The candidates announced so far are University of Virginia professor A. Benjamin Spencer, Vice Dean of Emory University’s School of Law Robert Ahdieh and Beasley’s interim dean Gregory Mandel.
The school’s call for a new dean specifically invited people of “non-traditional backgrounds” to apply for the position, Epps said.
“Temple is a welcoming and inviting place historically,” she added. “We have been very proud of the fact that we are an inclusive campus. It simply makes clear our invitation of applicants who may not think of themselves as traditional.”
Law students and faculty were able to meet Spencer in early March when he visited Main Campus. Spencer told The Temple News he was interested in Temple because of its outward commitment to social justice, accessibility and diversity. Though Spencer said he commends the diversity of Temple’s student body, he thinks the law school needs to further diversify its staff.
“That’s kind of common, unfortunately, across law school faculty,” Spencer said. He added that universities are combatting the issue with a visiting assistant professor program, which is an entry-level program for people interested in teaching law.
Spencer said this would be good way to target potential professors who could bring diversity to the law school.
But deanships across the university are most often filled by white men, making the law school’s call for non-traditional applicants more unique. Of Temple’s 17 schools and colleges, the Tyler School of Art and the College of Public Health are the only schools with a female dean, one of whom is an interim dean. Most of the university’s deans are white.
Richard Deeg was the most recent dean appointment at Temple. He was selected to head the College of Liberal Arts. After taking the position in late September, he sat down with The Temple News and discussed the university’s diversity problem in deanships.
“The most important thing is to have good deans,” Deeg said. “The mostly white men as deans reflects long patterns that existed for decades where underrepresented groups aren’t getting into college at the same rates or graduating at the same rates, obviously it’s a broader social problem.”
“What happens when you say, ‘Let’s do a dean search’ is you have candidates, the pool tends to be heavily weighted toward white men,” Deeg added. “The problem is getting more people into that level where they’re in that candidate pool who are there to be hired as deans. It’s a problem that really has to start at the K-12 level … so at each stage of this career process we need to do more to promote people of color so they move up in the ranks and are in a position to become a dean.”
Third-year law student Miranda Bullard attended the early-March meeting with Spencer. Bullard said although she will graduate this spring, the school’s dean choice is important to her.
“Even as an alumna, it feels really important to have a say in shaping where the law school is going to go in the future,” Bullard said.
Ahdieh held an open meeting with students and alumni on Monday evening and will attend several meetings with law students and faculty on Tuesday. Mandel will hold an open meeting for students on Wednesday in Moot Court from 5 to 6 p.m. for students and alumni, as well as attend several meetings with students and faculty on Thursday. The schedules for their visits are posted in TUPortal.
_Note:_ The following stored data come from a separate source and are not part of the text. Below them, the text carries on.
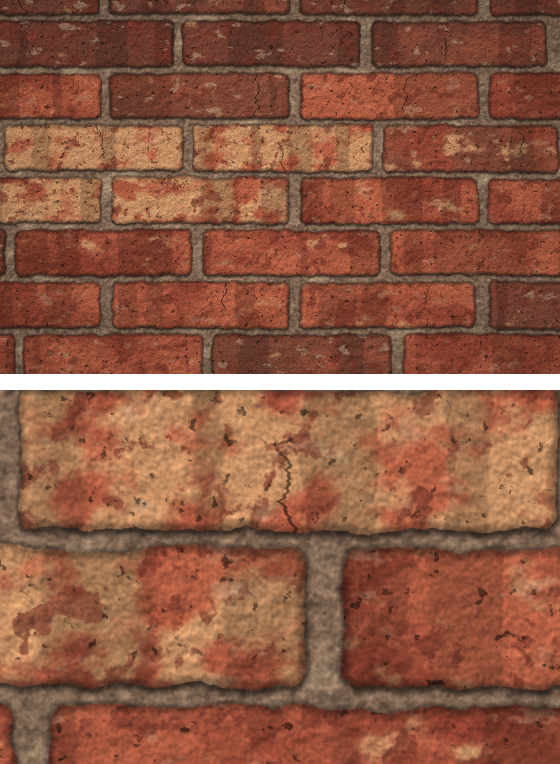
Top, the full canvas; bottom, a detail of the centre.
Reproduce this texture procedurally as a Shadertoy shader.

```glsl
#define PITCH vec2(0.504, 0.1397)
#define BRICK_HALF vec2(0.241, 0.0622)
#define TOP_OFFSET 0.0928
#define CORNER 0.016
#define RAGGED 0.010
#define ORANGE vec3(0.66, 0.35, 0.25)
#define RED vec3(0.52, 0.24, 0.18)
#define SOOT vec3(0.34, 0.21, 0.175)
#define TAN vec3(0.73, 0.53, 0.37)
#define LIME vec3(0.68, 0.58, 0.47)
#define MORTAR vec3(0.47, 0.375, 0.305)
#define VIGNETTE 0.42

vec2 hash2(vec2 p) {
    vec3 q = fract(p.xyx * vec3(0.1031, 0.103, 0.0973));
    q += dot(q, q.yzx + 33.33);
    return fract((q.xx + q.yz) * q.zy);
}

// Gradient noise, roughly -0.7 to 0.7
float noise(vec2 p) {
    vec2 i = floor(p), f = p - i;
    vec2 u = f * f * f * (f * (f * 6.0 - 15.0) + 10.0);
    vec2 o = vec2(0.0, 1.0);
    float a = dot(hash2(i) * 2.0 - 1.0, f);
    float b = dot(hash2(i + o.yx) * 2.0 - 1.0, f - o.yx);
    float c = dot(hash2(i + o.xy) * 2.0 - 1.0, f - o.xy);
    float d = dot(hash2(i + o.yy) * 2.0 - 1.0, f - o.yy);
    return 1.3 * mix(mix(a, b, u.x), mix(c, d, u.x), u.y);
}

float fbm(vec2 p) {
    float sum = 0.0, amp = 0.6;
    for (int i = 0; i < 5; i++) {
        sum += amp * noise(p);
        p = mat2(1.6, 1.2, -1.2, 1.6) * p + 17.3;
        amp *= 0.55;
    }
    return sum;
}

// Signed distance to the brick of this cell, with its index and local position
float brickDistance(vec2 p, out vec2 id, out vec2 local) {
    float depth = (1.0 - p.y + TOP_OFFSET + 0.004 * noise(p * 3.0)) / PITCH.y;
    id.y = floor(depth);
    float shift = mod(id.y, 2.0) > 0.5 ? 0.915 + 0.027 * id.y : 0.562;
    float x = p.x / PITCH.x - shift;
    id.x = floor(x);
    local = (vec2(fract(x), 1.0 - fract(depth)) - 0.5) * PITCH;
    vec2 jitter = hash2(id + 41.0);
    vec2 halfSize = BRICK_HALF - jitter * vec2(0.008, 0.003);
    vec2 q = abs(local + (jitter.yx - 0.5) * vec2(0.006, 0.002)) - halfSize + CORNER;
    float box = length(max(q, 0.0)) + min(max(q.x, q.y), 0.0) - CORNER;
    return box + RAGGED * fbm(p * 20.0 + id * 7.0);
}

vec3 brickColor(vec2 p, vec2 id, vec2 local, float edge) {
    vec2 rnd = hash2(id + 11.0), seed = id * 13.7;
    float broad = fbm(p * vec2(5.0, 7.0) + seed);
    float patches = fbm(p * vec2(13.0, 17.0) + seed + 5.0);
    float speckle = fbm(p * 75.0);

    // Pale bricks gather at the left middle, burnt ones in the top courses
    vec2 away = (id - vec2(-0.7, 3.4)) * vec2(0.65, 0.95);
    float pale = exp(-dot(away, away));
    float burnt = max(0.75 * (1.0 - smoothstep(0.8, 2.0, id.y)), 0.6 * step(0.88, rnd.x));

    vec3 color = mix(RED, ORANGE, smoothstep(-0.3, 0.3, broad + 0.5 * rnd.y - 0.15));
    color = mix(color, SOOT, burnt * smoothstep(-0.35, 0.2, broad + 0.1));
    color = mix(color, TAN, smoothstep(0.0, 0.35, patches + pale * 0.75 - 0.24 - 0.1 * burnt));

    // Firing bands, flaked skin and lime smears
    float band = smoothstep(0.08, 0.14, noise(vec2(local.x * 11.0 + 0.15 * patches, id.x + id.y * 5.3)));
    color *= 1.0 - 0.16 * band;
    float flake = smoothstep(0.14, 0.24, fbm(p * 24.0 - seed));
    color = mix(color, RED * 0.82, 0.6 * flake);
    float smear = smoothstep(0.22, 0.36, fbm(p * vec2(18.0, 30.0) + seed + 60.0));
    color = mix(color, LIME, smear * (0.3 + 0.35 * burnt));

    // Pits and one wandering crack in some bricks
    color *= 1.0 - 0.45 * smoothstep(0.26, 0.42, speckle);
    float crackX = (rnd.x - 0.5) * 0.32 + 0.03 * fbm(vec2(local.y * 26.0, rnd.y * 90.0));
    float crack = 1.0 - smoothstep(0.0006, 0.0026, abs(local.x - crackX));
    color *= 1.0 - 0.5 * crack * step(0.45, rnd.y) * smoothstep(-0.2, 0.1, noise(p * 14.0));

    // Worn, darker rim
    return color * mix(0.66, 1.0, smoothstep(0.0, 0.010, -edge + 0.003 * speckle));
}

vec3 mortarColor(vec2 p, float edge, float edgeAbove) {
    float sand = fbm(p * 85.0);
    vec3 color = MORTAR * (1.0 + 0.5 * sand);
    color = mix(color, LIME, 0.75 * smoothstep(0.05, 0.4, fbm(p * vec2(7.0, 9.0) + 31.0)));
    color *= mix(0.68, 1.0, smoothstep(0.0, 0.006, edge));
    return color * mix(0.62, 1.0, smoothstep(-0.004, 0.004, edgeAbove));
}

void mainImage(out vec4 fragColor, in vec2 fragCoord) {
    vec2 p = fragCoord / iResolution.y;
    float pixel = 1.0 / iResolution.y;

    vec2 id, local, idAbove, localAbove;
    float edge = brickDistance(p, id, local);
    float edgeAbove = brickDistance(p + vec2(-0.001, 0.006), idAbove, localAbove);

    vec3 brick = brickColor(p, id, local, edge);
    vec3 mortar = mortarColor(p, edge, edgeAbove);
    vec3 color = mix(brick, mortar, smoothstep(-pixel, pixel, edge));

    // Surface relief lit from above, then fine grain
    float relief = fbm(p * 48.0) - fbm(p * 48.0 + vec2(-0.06, 0.14));
    color *= 1.0 + 0.6 * relief + 0.16 * noise(p * 210.0);

    // Darkened corners
    vec2 centered = fragCoord / iResolution.xy - 0.5;
    color *= 1.06 - VIGNETTE * dot(centered, centered);
    fragColor = vec4(clamp(color, 0.0, 1.0), 1.0);
}
```
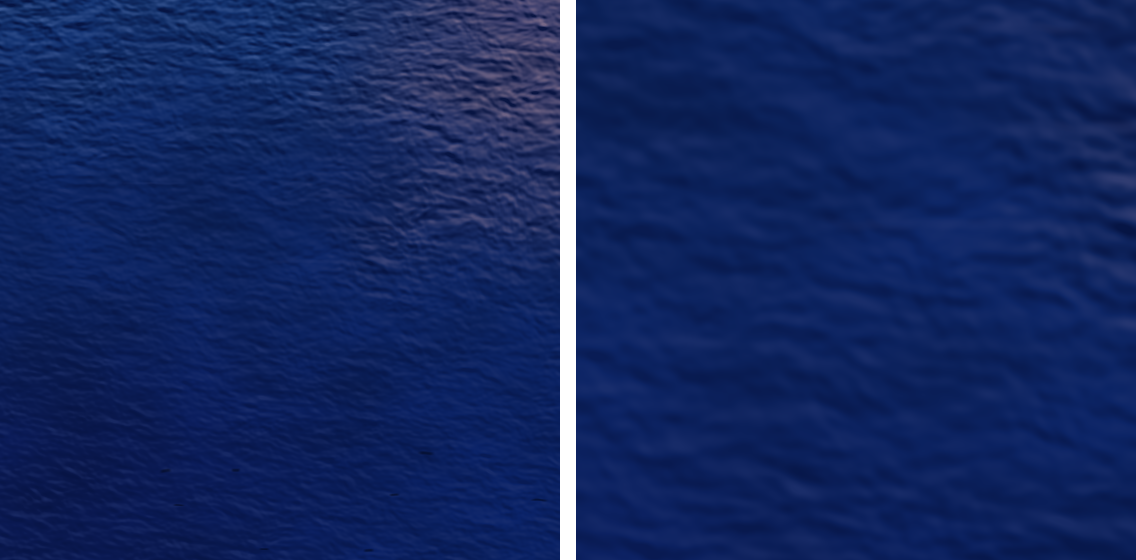
Left: the whole. Right: its middle third, enlarged.
Write a three.js fragment shader that draws this texture.

```glsl
varying vec2 vUv;

const vec3 DEEP_LEFT = vec3(0.040, 0.098, 0.320);
const vec3 DEEP_RIGHT = vec3(0.038, 0.128, 0.385);
const vec3 MID_BLUE = vec3(0.047, 0.140, 0.375);
const vec3 SKY_BLUE = vec3(0.072, 0.190, 0.420);
const vec3 DUSK_MAUVE = vec3(0.235, 0.240, 0.410);
const vec3 TROUGH = vec3(0.018, 0.070, 0.250);
const vec3 CALM_CREST = vec3(0.150, 0.220, 0.460);
const vec3 COOL_CREST = vec3(0.240, 0.360, 0.600);
const vec3 WARM_CREST = vec3(0.500, 0.430, 0.540);
const vec3 SPECK = vec3(0.010, 0.035, 0.120);

vec2 hash2(vec2 p) {
  vec3 q = fract(p.xyx * vec3(0.1031, 0.1030, 0.0973));
  q += dot(q, q.yzx + 33.33);
  return fract((q.xx + q.yz) * q.zy);
}

float cornerSlope(vec2 cell, vec2 offset) {
  return dot(hash2(cell) * 2.0 - 1.0, offset);
}

// Gradient noise, roughly -0.7 to 0.7
float noise(vec2 p) {
  vec2 i = floor(p);
  vec2 f = fract(p);
  vec2 u = f * f * f * (f * (f * 6.0 - 15.0) + 10.0);
  vec2 e = vec2(1.0, 0.0);
  float low = mix(cornerSlope(i, f), cornerSlope(i + e, f - e), u.x);
  float high = mix(cornerSlope(i + e.yx, f - e.yx), cornerSlope(i + 1.0, f - 1.0), u.x);
  return mix(low, high, u.y);
}

// Short flat wavelets over small chop, bent by a warp and sinking to the right
float waveHeight(vec2 p, float tilt) {
  p.y += tilt * p.x + 0.010 * noise(p * vec2(9.0, 12.0) + 3.0);
  p.x += 0.020 * noise(p * vec2(11.0, 18.0) + 21.0);
  float h = 0.90 * noise(p * vec2(16.0, 42.0) + 40.0);
  h += 0.70 * noise(p * vec2(31.0, 78.0) + 70.0);
  h += 0.45 * noise(p * vec2(62.0, 112.0) + 110.0);
  h += 0.16 * noise(p * vec2(105.0, 160.0) + 160.0);
  return h;
}

float waveSlope(vec2 p, float tilt) {
  return 3.3 * (waveHeight(p, tilt) - waveHeight(p + vec2(0.0018, 0.0045), tilt));
}

// Soft horizontal dash with tapering ends
float dash(vec2 p, vec2 center, vec2 size) {
  vec2 d = (p - center) / size;
  d.y += 0.8 * noise(vec2(p.x * 45.0, center.y * 90.0));
  return (1.0 - smoothstep(0.3, 1.0, abs(d.x))) * (1.0 - smoothstep(0.1, 1.0, abs(d.y)));
}

float dashes(vec2 p, vec2 low, vec2 high, vec2 size, float seed) {
  float cover = 0.0;
  for (int i = 0; i < 8; i++) {
    vec2 id = vec2(float(i) * 7.0 + seed, seed);
    vec2 center = mix(low, high, hash2(id));
    vec2 scale = size * mix(vec2(0.5), vec2(1.2), hash2(id + 31.0));
    cover = max(cover, dash(p, center, scale));
  }
  return cover;
}

vec3 waterBase(vec2 p, float warm, float cool) {
  vec3 deep = mix(DEEP_LEFT, DEEP_RIGHT, smoothstep(0.1, 0.95, p.x));
  vec3 color = mix(deep, MID_BLUE, smoothstep(0.15, 0.60, p.y));
  color = mix(color, SKY_BLUE, cool);
  color = mix(color, DUSK_MAUVE, warm);
  float swell = noise(p * vec2(4.0, 7.0) + 8.0) + 0.7 * noise(p * vec2(10.0, 21.0) + 52.0);
  return color * (1.0 + 0.17 * swell);
}

void main() {
  vec2 p = vUv;
  float patches = noise(p * vec2(5.0, 9.0) + 15.0);
  float gusts = patches + 0.8 * noise(p * vec2(12.0, 22.0) + 35.0);

  // Reflected light: mauve at upper right, paler blue along the top
  vec2 spread = p + 0.10 * patches;
  float warm = smoothstep(0.42, 0.92, spread.y) * smoothstep(0.48, 1.0, spread.x);
  float cool = smoothstep(0.62, 1.0, spread.y) * (1.0 - 0.5 * warm);
  vec3 color = waterBase(p, warm, cool);

  // Ripples grow rougher where the light falls
  float glow = smoothstep(0.36, 0.68, spread.y) * smoothstep(0.46, 0.80, spread.x);
  float rough = clamp(max(glow, cool) + 0.5 * gusts, 0.0, 1.0);
  float slope = waveSlope(p, mix(0.15, 0.05, smoothstep(0.3, 0.9, p.y)));
  float crest = clamp(slope, 0.0, 1.8);
  float trough = clamp(-slope, 0.0, 1.5);
  vec3 crestColor = mix(CALM_CREST, COOL_CREST, cool);
  crestColor = mix(crestColor, WARM_CREST, clamp(glow * 0.35 + warm * 0.65, 0.0, 1.0));
  color = mix(color, TROUGH, trough * mix(0.30, 0.62, rough));
  color = mix(color, crestColor, crest * mix(0.24, 0.48, rough));

  // Long pale streaks above, small dark specks below
  float streaks = dashes(p, vec2(0.1, 0.52), vec2(0.9, 0.95), vec2(0.075, 0.006), 5.0);
  float specks = dashes(p, vec2(0.0, 0.01), vec2(1.0, 0.20), vec2(0.018, 0.004), 17.0);
  color = mix(color, crestColor, 0.25 * streaks);
  color = mix(color, SPECK, 0.60 * specks);

  gl_FragColor = vec4(color, 1.0);
}
```
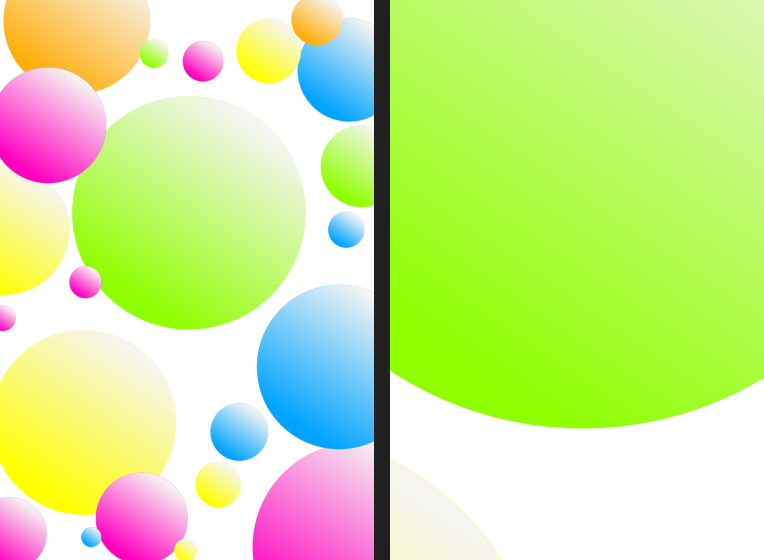
Left: the whole. Right: its middle third, enlarged.
Give the GLSL for this background, as a Shadertoy shader.

```glsl
// Bright gradient discs of many sizes scattered over a white ground.

const int   COUNT = 22;               // number of discs, largest first
const int   TRIES = 16;               // candidate places tested per disc
const float LARGEST = 0.312;          // first radius, in canvas widths
const float SHRINK = 0.89;            // radius ratio from one disc to the next
const vec2  FIRST_PLACE = vec2(0.505, 0.62);
const vec2  OVERLAP_RANGE = vec2(-0.5, 0.2);  // allowed gap, in radii
const vec2  LIGHT_DIR = vec2(0.56, 0.828);
const vec2  FADE = vec2(-0.86, 0.96); // where the tint starts and ends fading
const float RIM_WIDTH = 0.002;
const float RIM_STRENGTH = 0.3;
const float SEED = 3.0;

const vec3 GROUND = vec3(1.0);
const vec3 PALE = vec3(0.965, 0.96, 0.95);
const vec3 LIME = vec3(0.56, 1.0, 0.0);
const vec3 PINK = vec3(1.0, 0.0, 0.75);
const vec3 YELLOW = vec3(1.0, 1.0, 0.0);
const vec3 ORANGE = vec3(1.0, 0.68, 0.04);
const vec3 BLUE = vec3(0.0, 0.64, 1.0);
const vec3 TINTS[9] = vec3[9](LIME, PINK, YELLOW, BLUE, ORANGE,
                              YELLOW, PINK, BLUE, PINK);

float hash(vec2 p) {
    return fract(sin(dot(p, vec2(127.1, 311.7))) * 43758.5453);
}

// Fills the list with discs (centre, radius) that overlap only a little.
void scatterDiscs(float height, out vec3 discs[COUNT]) {
    float radius = LARGEST;
    discs[0] = vec3(FIRST_PLACE * vec2(1.0, height), radius);
    for (int i = 1; i < COUNT; i++) {
        radius *= SHRINK;
        float id = float(i) + SEED;
        float wanted = radius * mix(OVERLAP_RANGE.x, OVERLAP_RANGE.y, hash(vec2(id, 0.5)));
        float best = -1e3;
        vec2 place = vec2(0.0);
        for (int k = 0; k < TRIES; k++) {
            float trial = float(k);
            vec2 candidate = vec2(hash(vec2(id, trial + 1.0)),
                                  hash(vec2(id + 41.0, trial + 7.0)) * height);
            float gap = wanted;
            for (int j = 0; j < i; j++) {
                gap = min(gap, distance(candidate, discs[j].xy) - discs[j].z - radius);
            }
            if (gap > best) {
                best = gap;
                place = candidate;
            }
            if (best >= wanted) break;
        }
        discs[i] = vec3(place, radius);
    }
}

// Full tint at the lower left, nearly white at the upper right, with a fine rim.
vec3 shadeDisc(vec2 offset, float radius, float edge, vec3 tint) {
    float along = dot(offset, LIGHT_DIR) / radius;
    float fade = clamp((along - FADE.x) / (FADE.y - FADE.x), 0.0, 1.0);
    float rim = RIM_STRENGTH * smoothstep(-RIM_WIDTH, 0.0, edge);
    return mix(mix(tint, PALE, fade), tint, rim);
}

void mainImage(out vec4 fragColor, in vec2 fragCoord) {
    vec2 p = fragCoord / iResolution.x;
    float softness = 0.75 / iResolution.x;

    vec3 discs[COUNT];
    scatterDiscs(iResolution.y / iResolution.x, discs);

    // Paint from the largest to the smallest.
    vec3 color = GROUND;
    for (int i = 0; i < COUNT; i++) {
        vec2 offset = p - discs[i].xy;
        float edge = length(offset) - discs[i].z;
        float cover = 1.0 - smoothstep(-softness, softness, edge);
        color = mix(color, shadeDisc(offset, discs[i].z, edge, TINTS[i % 9]), cover);
    }
    fragColor = vec4(color, 1.0);
}
```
“I can say right now that we have been very pleased with the breadth and depth of the applicant pool,” Epps said.
Jacob Garnjost, Hadiyah Weaver and Gillian McGoldrick can be reached at email@example.com or on Twitter @TheTempleNews.
Julie Christie contributed reporting.